(Emily M. Rasinski ~ Post-Dispatch)
Finklang, 27, was in good enough shape to run about 50 miles a week. He just started a new job as an accountant and was pricing rings to propose marriage to his girlfriend.
But during a run last August, he developed chest pains. His father had heart problems some years earlier. But his father was older, in his 50s. Finklang was young and healthy. So he waited a week. The pains didn't go away.
"I didn't have a primary care physician, so I went to an urgent care office," Finklang said. "They took an X-ray."
A physician told him it was probably a strain.
"He told me to take it easy a little bit, stretch and take [ibuprofen]," Finklang said. "That's what I did and the pain went away."
Four days later, a senior physician from the urgent care center called. He had double-checked Finklang's X-rays. "He told me there was a mass in my chest and I needed to see a doctor," Finklang said.
A biopsy came back as testicular cancer, a mass about the size of a grapefruit.
"I'd only heard of it from what I'd heard about Lance Armstrong," he said.
The other jolt was that he had a form of testicular cancer that develops outside of the testicles. He also had three small tumors in his abdomen -- no cancer in his testicles.
Dr. Bruce Roth, of Siteman Cancer Center's oncology division, said cancer experts believe that cells in a male embryo shift from one place to another, where they'll become part of the reproductive system. But some cells get left behind; those sometimes -- albeit rarely -- develop into cancer.
If there can be good news about a cancer diagnosis, testicular cancer is curable.
There are several forms of testicular cancer.
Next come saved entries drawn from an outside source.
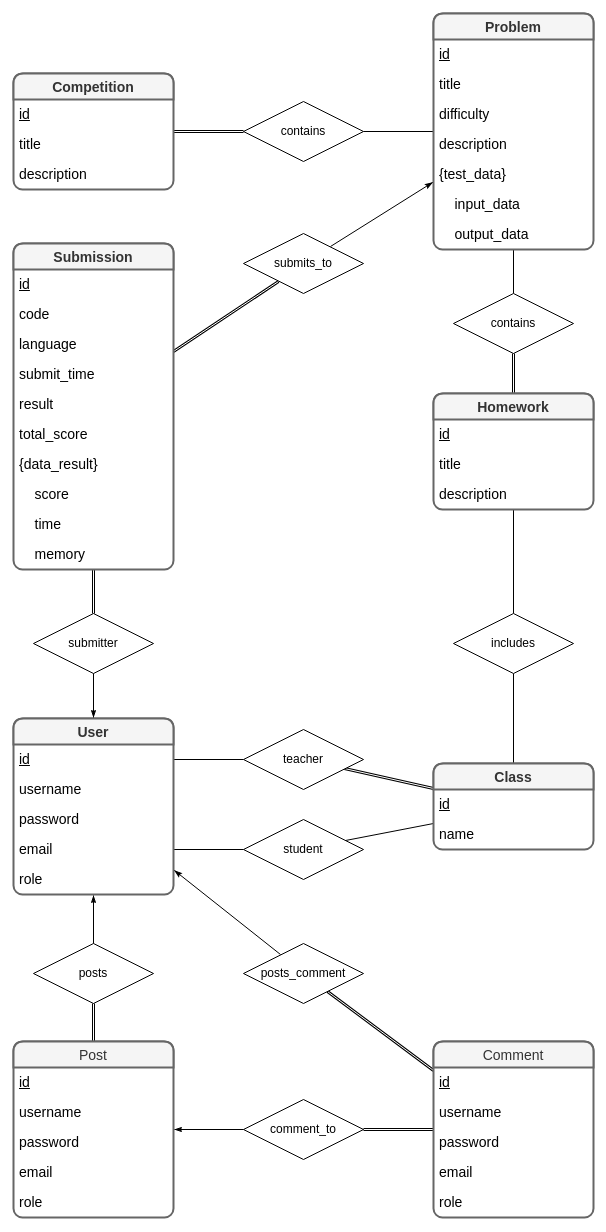
<!DOCTYPE html>
<html lang="en">
<head>
<meta charset="utf-8">
<title>Entity relationship diagram</title>
<style>
:root {
  --paper: #ffffff;
  --ink: #000000;
  --frame: #666666;
  --head-fill: #f5f5f5;
  --head-text: #333333;
}
* { box-sizing: border-box; margin: 0; padding: 0; }
html, body { width: 606px; height: 1232px; overflow: hidden; background: var(--paper); }
.diagram {
  position: relative; width: 606px; height: 1232px; overflow: hidden;
  font-family: "Liberation Sans", Arial, sans-serif; color: var(--ink);
}
.shapes { position: absolute; left: 0; top: 0; }
.total { stroke: var(--ink); stroke-width: 3; }
.gap { stroke: var(--paper); stroke-width: 1; }
.partial, .to-one { stroke: var(--ink); stroke-width: 1; }
.to-one line { marker-end: url(#arrow); }
.arrowhead { fill: var(--ink); stroke: var(--ink); stroke-width: 1; }
.diamonds { fill: var(--paper); stroke: var(--ink); stroke-width: 1; }
.frames { fill: var(--paper); stroke: var(--frame); stroke-width: 2; }
.heads { fill: var(--head-fill); stroke: var(--frame); stroke-width: 2; }
.entity {
  position: absolute; left: var(--x); top: var(--y);
  width: 160px; font-size: 14px;
}
.entity h2 {
  height: 26px; line-height: 28px; text-align: center;
  font-size: 14px; font-weight: 700; color: var(--head-text);
}
.entity.light h2 { font-weight: 400; }
.entity ul { list-style: none; padding-left: 6px; }
.entity li { height: 30px; line-height: 30px; white-space: nowrap; }
.key { text-decoration: underline; }
.entity .part { padding-left: 15.5px; }
.relation {
  position: absolute; left: var(--x); top: var(--y);
  width: 120px; height: 60px;
  display: flex; align-items: center; justify-content: center;
  font-size: 12px; line-height: 14px;
}
</style>
</head>
<body>
<main class="diagram">
  <svg class="shapes" width="606" height="1232" viewBox="0 0 606 1232" aria-hidden="true">
    <defs>
      <path id="diamond" d="M0-30 60 0 0 30-60 0Z"/>
      <path id="head" d="M0 26V10Q0 0 10 0H150Q160 0 160 10V26Z"/>
      <marker id="arrow" markerUnits="userSpaceOnUse" markerWidth="11" markerHeight="8" refX="9" refY="4" orient="auto">
        <path class="arrowhead" d="M8 4 2 2 3 4 2 6Z"/>
      </marker>
      <g id="total-lines">
        <line x1="173" y1="131" x2="243" y2="131"/>
        <line x1="173" y1="351" x2="278" y2="281"/>
        <line x1="513" y1="353" x2="513" y2="393"/>
        <line x1="93" y1="569" x2="93" y2="613"/>
        <line x1="344" y1="768" x2="433" y2="788"/>
        <line x1="93" y1="1003" x2="93" y2="1041"/>
        <line x1="327" y1="991" x2="433" y2="1070"/>
        <line x1="363" y1="1129" x2="433" y2="1129"/>
      </g>
    </defs>
    <g transform="translate(.5 .5)">
      <use class="total" href="#total-lines"/>
      <use class="gap" href="#total-lines"/>
      <g class="partial">
        <line x1="363" y1="131" x2="433" y2="131"/>
        <line x1="513" y1="249" x2="513" y2="293"/>
        <line x1="513" y1="509" x2="513" y2="613"/>
        <line x1="513" y1="673" x2="513" y2="763"/>
        <line x1="173" y1="759" x2="243" y2="759"/>
        <line x1="173" y1="849" x2="243" y2="849"/>
        <line x1="345" y1="840" x2="433" y2="823"/>
      </g>
      <g class="diamonds">
        <use href="#diamond" x="303" y="131"/>
        <use href="#diamond" x="303" y="263"/>
        <use href="#diamond" x="513" y="323"/>
        <use href="#diamond" x="93" y="643"/>
        <use href="#diamond" x="513" y="643"/>
        <use href="#diamond" x="303" y="759"/>
        <use href="#diamond" x="303" y="849"/>
        <use href="#diamond" x="93" y="973"/>
        <use href="#diamond" x="303" y="973"/>
        <use href="#diamond" x="303" y="1129"/>
      </g>
      <g class="frames">
        <rect x="433" y="13" width="160" height="236" rx="9"/>
        <rect x="13" y="73" width="160" height="116" rx="9"/>
        <rect x="13" y="243" width="160" height="326" rx="9"/>
        <rect x="433" y="393" width="160" height="116" rx="9"/>
        <rect x="13" y="718" width="160" height="176" rx="9"/>
        <rect x="433" y="763" width="160" height="86" rx="9"/>
        <rect x="13" y="1041" width="160" height="176" rx="9"/>
        <rect x="433" y="1041" width="160" height="176" rx="9"/>
      </g>
      <g class="heads">
        <use href="#head" x="433" y="13"/>
        <use href="#head" x="13" y="73"/>
        <use href="#head" x="13" y="243"/>
        <use href="#head" x="433" y="393"/>
        <use href="#head" x="13" y="718"/>
        <use href="#head" x="433" y="763"/>
        <use href="#head" x="13" y="1041"/>
        <use href="#head" x="433" y="1041"/>
      </g>
      <g class="to-one">
        <line x1="330" y1="246" x2="432" y2="182"/>
        <line x1="93" y1="673" x2="93" y2="717"/>
        <line x1="93" y1="943" x2="93" y2="895"/>
        <line x1="280" y1="954" x2="174" y2="870"/>
        <line x1="243" y1="1129" x2="174" y2="1129"/>
      </g>
    </g>
  </svg>

  <section class="entity" style="--x:433px;--y:13px">
    <h2>Problem</h2>
    <ul>
      <li class="key">id</li><li>title</li><li>difficulty</li><li>description</li>
      <li>{test_data}</li><li class="part">input_data</li><li class="part">output_data</li>
    </ul>
  </section>
  <section class="entity" style="--x:13px;--y:73px">
    <h2>Competition</h2>
    <ul><li class="key">id</li><li>title</li><li>description</li></ul>
  </section>
  <section class="entity" style="--x:13px;--y:243px">
    <h2>Submission</h2>
    <ul>
      <li class="key">id</li><li>code</li><li>language</li><li>submit_time</li>
      <li>result</li><li>total_score</li><li>{data_result}</li>
      <li class="part">score</li><li class="part">time</li><li class="part">memory</li>
    </ul>
  </section>
  <section class="entity" style="--x:433px;--y:393px">
    <h2>Homework</h2>
    <ul><li class="key">id</li><li>title</li><li>description</li></ul>
  </section>
  <section class="entity" style="--x:13px;--y:718px">
    <h2>User</h2>
    <ul><li class="key">id</li><li>username</li><li>password</li><li>email</li><li>role</li></ul>
  </section>
  <section class="entity" style="--x:433px;--y:763px">
    <h2>Class</h2>
    <ul><li class="key">id</li><li>name</li></ul>
  </section>
  <section class="entity light" style="--x:13px;--y:1041px">
    <h2>Post</h2>
    <ul><li class="key">id</li><li>username</li><li>password</li><li>email</li><li>role</li></ul>
  </section>
  <section class="entity light" style="--x:433px;--y:1041px">
    <h2>Comment</h2>
    <ul><li class="key">id</li><li>username</li><li>password</li><li>email</li><li>role</li></ul>
  </section>

  <p class="relation" style="--x:243px;--y:101px">contains</p>
  <p class="relation" style="--x:243px;--y:233px">submits_to</p>
  <p class="relation" style="--x:453px;--y:293px">contains</p>
  <p class="relation" style="--x:33px;--y:613px">submitter</p>
  <p class="relation" style="--x:453px;--y:613px">includes</p>
  <p class="relation" style="--x:243px;--y:729px">teacher</p>
  <p class="relation" style="--x:243px;--y:819px">student</p>
  <p class="relation" style="--x:33px;--y:943px">posts</p>
  <p class="relation" style="--x:243px;--y:943px">posts_comment</p>
  <p class="relation" style="--x:243px;--y:1099px">comment_to</p>
</main>
</body>
</html>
The most common is detected by finding irregular growth or a heavy sensation in the testicles and scrotum. Often, there's no pain or other symptoms.
American Cancer Society data on testicular cancer show that:
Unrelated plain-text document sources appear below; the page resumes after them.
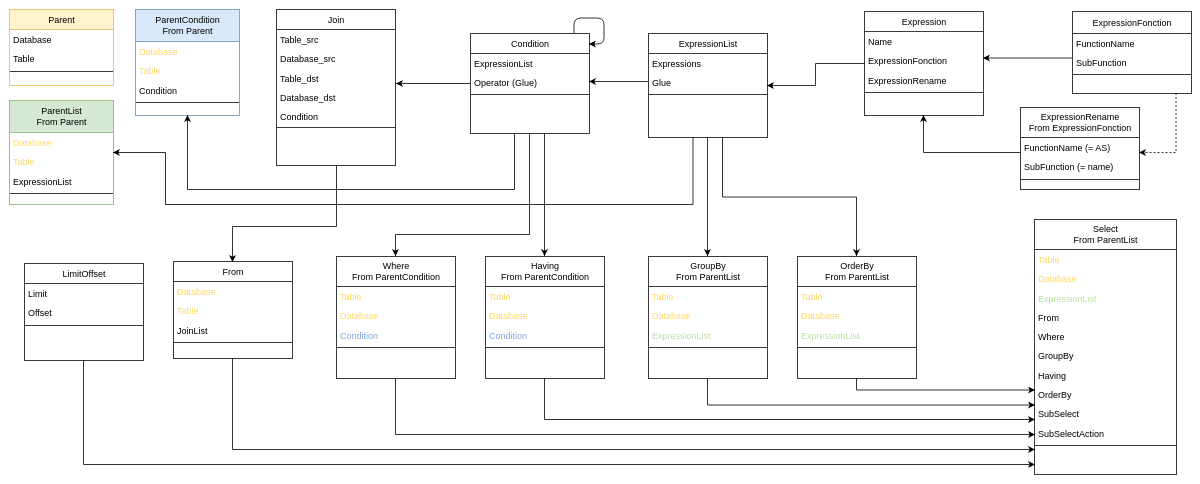
<!DOCTYPE html>
<html lang="en">
<head>
<meta charset="utf-8">
<title>Query class diagram</title>
<style>
:root {
  --ink: #000;
  --line: #3a3a3a;
  --paper: #fff;
  --yellow-fill: #fff2cc;
  --yellow-line: #e3c877;
  --yellow-text: #ffd966;
  --blue-fill: #dae8fc;
  --blue-line: #86a3cb;
  --blue-text: #7ea6e0;
  --green-fill: #d5e8d4;
  --green-line: #98c182;
  --green-text: #b9e0a5;
}
* { box-sizing: border-box; margin: 0; padding: 0; }
html, body { width: 1200px; height: 484px; overflow: hidden; background: var(--paper); }
.diagram {
  position: relative;
  width: 1200px;
  height: 484px;
  overflow: hidden;
  font: 9px/11px "Liberation Sans", Arial, sans-serif;
  color: var(--ink);
}
.connectors { position: absolute; inset: 0; fill: none; stroke: var(--ink); stroke-width: .8; }
.connectors marker path { fill: var(--ink); stroke: none; }
.dashed { stroke-dasharray: 2 2; }
.class {
  --edge: var(--line);
  --head: 20px;
  position: absolute;
  width: 120px;
  display: grid;
  grid-template-rows: var(--head) var(--body) 1fr;
  border: 1px solid var(--edge);
  background: var(--paper);
}
.class h2 {
  display: flex;
  flex-direction: column;
  justify-content: center;
  padding-top: 1px;
  border-bottom: 1px solid var(--edge);
  background: var(--fill, var(--paper));
  font: inherit;
  text-align: center;
  white-space: nowrap;
}
.class ul { list-style: none; padding: 1px 0 0 3px; border-bottom: 1px solid var(--line); }
.class li { height: 19.3px; line-height: 19px; white-space: nowrap; }
.two-line { --head: 30px; }
.parent { width: 105px; }
.yellow { --edge: var(--yellow-line); --fill: var(--yellow-fill); }
.blue { --edge: var(--blue-line); --fill: var(--blue-fill); --head: 32px; }
.green { --edge: var(--green-line); --fill: var(--green-fill); --head: 32px; }
.from-parent { color: var(--yellow-text); }
.from-condition { color: var(--blue-text); }
.from-list { color: var(--green-text); }
#parent { left: 9px; top: 9px; height: 77px; --body: 42px; }
#parent-condition { left: 135px; top: 9px; height: 107px; --body: 61px; }
#parent-list { left: 9px; top: 100px; height: 105px; --body: 61px; }
#join { left: 276px; top: 9px; height: 157px; --body: 98px; }
#condition { left: 470px; top: 33px; height: 101px; --body: 41px; }
#expression-list { left: 648px; top: 33px; height: 105px; --body: 41px; }
#expression { left: 864px; top: 11px; height: 105px; --body: 61px; }
#expression-fonction { left: 1072px; top: 11px; height: 83px; --head: 22px; --body: 41px; }
#expression-rename { left: 1020px; top: 107px; height: 83px; --body: 42px; }
#limit-offset { left: 24px; top: 263px; height: 98px; --body: 42px; }
#from { left: 173px; top: 261px; height: 98px; --body: 61px; }
#where { left: 336px; }
#having { left: 485px; }
#group-by { left: 648px; }
#order-by { left: 797px; }
.clause { top: 256px; height: 123px; --body: 61px; }
#select { left: 1034px; top: 219px; width: 143px; height: 256px; --body: 196px; }
</style>
</head>
<body>
<main class="diagram">

  <section class="class parent yellow" id="parent">
    <h2>Parent</h2>
    <ul><li>Database</li><li>Table</li></ul>
  </section>

  <section class="class parent blue" id="parent-condition">
    <h2><span>ParentCondition</span><span>From Parent</span></h2>
    <ul><li class="from-parent">Database</li><li class="from-parent">Table</li><li>Condition</li></ul>
  </section>

  <section class="class parent green" id="parent-list">
    <h2><span>ParentList</span><span>From Parent</span></h2>
    <ul><li class="from-parent">Database</li><li class="from-parent">Table</li><li>ExpressionList</li></ul>
  </section>

  <section class="class" id="join">
    <h2>Join</h2>
    <ul><li>Table_src</li><li>Database_src</li><li>Table_dst</li><li>Database_dst</li><li>Condition</li></ul>
  </section>

  <section class="class" id="condition">
    <h2>Condition</h2>
    <ul><li>ExpressionList</li><li>Operator (Glue)</li></ul>
  </section>

  <section class="class" id="expression-list">
    <h2>ExpressionList</h2>
    <ul><li>Expressions</li><li>Glue</li></ul>
  </section>

  <section class="class" id="expression">
    <h2>Expression</h2>
    <ul><li>Name</li><li>ExpressionFonction</li><li>ExpressionRename</li></ul>
  </section>

  <section class="class" id="expression-fonction">
    <h2>ExpressionFonction</h2>
    <ul><li>FunctionName</li><li>SubFunction</li></ul>
  </section>

  <section class="class two-line" id="expression-rename">
    <h2><span>ExpressionRename</span><span>From ExpressionFonction</span></h2>
    <ul><li>FunctionName (= AS)</li><li>SubFunction (= name)</li></ul>
  </section>

  <section class="class" id="limit-offset">
    <h2>LimitOffset</h2>
    <ul><li>Limit</li><li>Offset</li></ul>
  </section>

  <section class="class" id="from">
    <h2>From</h2>
    <ul><li class="from-parent">Database</li><li class="from-parent">Table</li><li>JoinList</li></ul>
  </section>

  <section class="class two-line clause" id="where">
    <h2><span>Where</span><span>From ParentCondition</span></h2>
    <ul><li class="from-parent">Table</li><li class="from-parent">Database</li><li class="from-condition">Condition</li></ul>
  </section>

  <section class="class two-line clause" id="having">
    <h2><span>Having</span><span>From ParentCondition</span></h2>
    <ul><li class="from-parent">Table</li><li class="from-parent">Database</li><li class="from-condition">Condition</li></ul>
  </section>

  <section class="class two-line clause" id="group-by">
    <h2><span>GroupBy</span><span>From ParentList</span></h2>
    <ul><li class="from-parent">Table</li><li class="from-parent">Database</li><li class="from-list">ExpressionList</li></ul>
  </section>

  <section class="class two-line clause" id="order-by">
    <h2><span>OrderBy</span><span>From ParentList</span></h2>
    <ul><li class="from-parent">Table</li><li class="from-parent">Database</li><li class="from-list">ExpressionList</li></ul>
  </section>

  <section class="class two-line" id="select">
    <h2><span>Select</span><span>From ParentList</span></h2>
    <ul>
      <li class="from-parent">Table</li><li class="from-parent">Database</li><li class="from-list">ExpressionList</li>
      <li>From</li><li>Where</li><li>GroupBy</li><li>Having</li><li>OrderBy</li><li>SubSelect</li><li>SubSelectAction</li>
    </ul>
  </section>

  <svg class="connectors" width="1200" height="484" viewBox="0 0 1200 484" aria-hidden="true">
    <defs>
      <marker id="arrow" viewBox="0 0 8 8" refX="8" refY="4" markerWidth="7" markerHeight="7" markerUnits="userSpaceOnUse" orient="auto">
        <path d="M0 0L8 4L0 8L2 4Z"/>
      </marker>
    </defs>
    <g marker-end="url(#arrow)">
      <g class="expression-links">
        <path marker-end="url(#arrow)" d="M574 33V25Q574 18 581 18H597Q604 18 604 25V38Q604 44 597 44H589"/>
        <path marker-end="url(#arrow)" d="M470 83.5H396"/>
        <path marker-end="url(#arrow)" d="M648 81.5H589"/>
        <path marker-end="url(#arrow)" d="M864 63.5H815.5V85.5H767"/>
        <path marker-end="url(#arrow)" d="M1072 58H983"/>
        <path marker-end="url(#arrow)" d="M1020 152.5H923.5V115"/>
        <path marker-end="url(#arrow)" class="dashed" d="M1176 93V152.5H1139"/>
      </g>
      <g class="clause-links">
        <path marker-end="url(#arrow)" d="M514.5 134V189.5H187.5V115"/>
        <path marker-end="url(#arrow)" d="M693 137V204.5H165.5V152.5H113"/>
        <path marker-end="url(#arrow)" d="M336.5 165V226.5H232.5V262"/>
        <path marker-end="url(#arrow)" d="M529.5 134V234.5H395.5V256"/>
        <path marker-end="url(#arrow)" d="M544.5 134V256"/>
        <path marker-end="url(#arrow)" d="M707.5 137V256"/>
        <path marker-end="url(#arrow)" d="M722.5 137V197H856.5V256"/>
      </g>
      <g class="select-links">
        <path marker-end="url(#arrow)" d="M856.5 378V390H1035"/>
        <path marker-end="url(#arrow)" d="M707.5 378V405H1035"/>
        <path marker-end="url(#arrow)" d="M544.5 378V419.5H1035"/>
        <path marker-end="url(#arrow)" d="M395.5 378V434.5H1035"/>
        <path marker-end="url(#arrow)" d="M232.5 358V449.5H1035"/>
        <path marker-end="url(#arrow)" d="M83.5 360V464.5H1035"/>
      </g>
    </g>
  </svg>
</main>
</body>
</html>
* It's rare; about 9,000 men are diagnosed a year. It's the No. 1 cancer for men between the ages of 15 and 35 and occurs in men up to 54.
* The cancer society says that women play a major role in detecting their partners' testicular cancer.
* The survival rate when it's found early, is 100 percent. Found later, the survival rate is 80 percent.
* About 300 men die annually from testicular cancer because it wasn't detected until it spread to vital organs.
"It's the perfect storm of a patient population that doesn't see a doctor on a regular basis, maybe doesn't have medical insurance, or is embarrassed to report it," Roth said. "All that together conspires against early detection."
There are two major forms of testicular cancer. The most common is in cells that produce sperm; it's also the form found outside the testicles. The other is cancer in cells that produce hormones.
There's no known cause -- not lifestyle, trauma, drug use or steroid use.
It's most common among white men, although any ethnic group can develop it.
Removal of the testicle is the most common remedy, Roth said. If the cancer is outside the testicle, it's treated conventionally, with surgery, chemotherapy or radiation.
Finklang opted for chemotherapy.
"Actually, I put myself in Dr. Roth's hands; he's the expert," he said.
Surgery could leave some cells behind, "and in a short time, we'd be right back here," Finklang said.
After three months of chemotherapy the mass in his chest reduced to about the size of a golf ball and those in his stomach disappeared, Finklang said.
"So Dr. Roth says he wants to monitor it before deciding on surgery or more chemo," Finklang said.
He's speaking out to warn other men not to be embarrassed or reticent about addressing testicular cancer or the aches and pains that seem minor at the time.
See a doctor, get checkups, Finklang said.
"No one is indestructible," he said.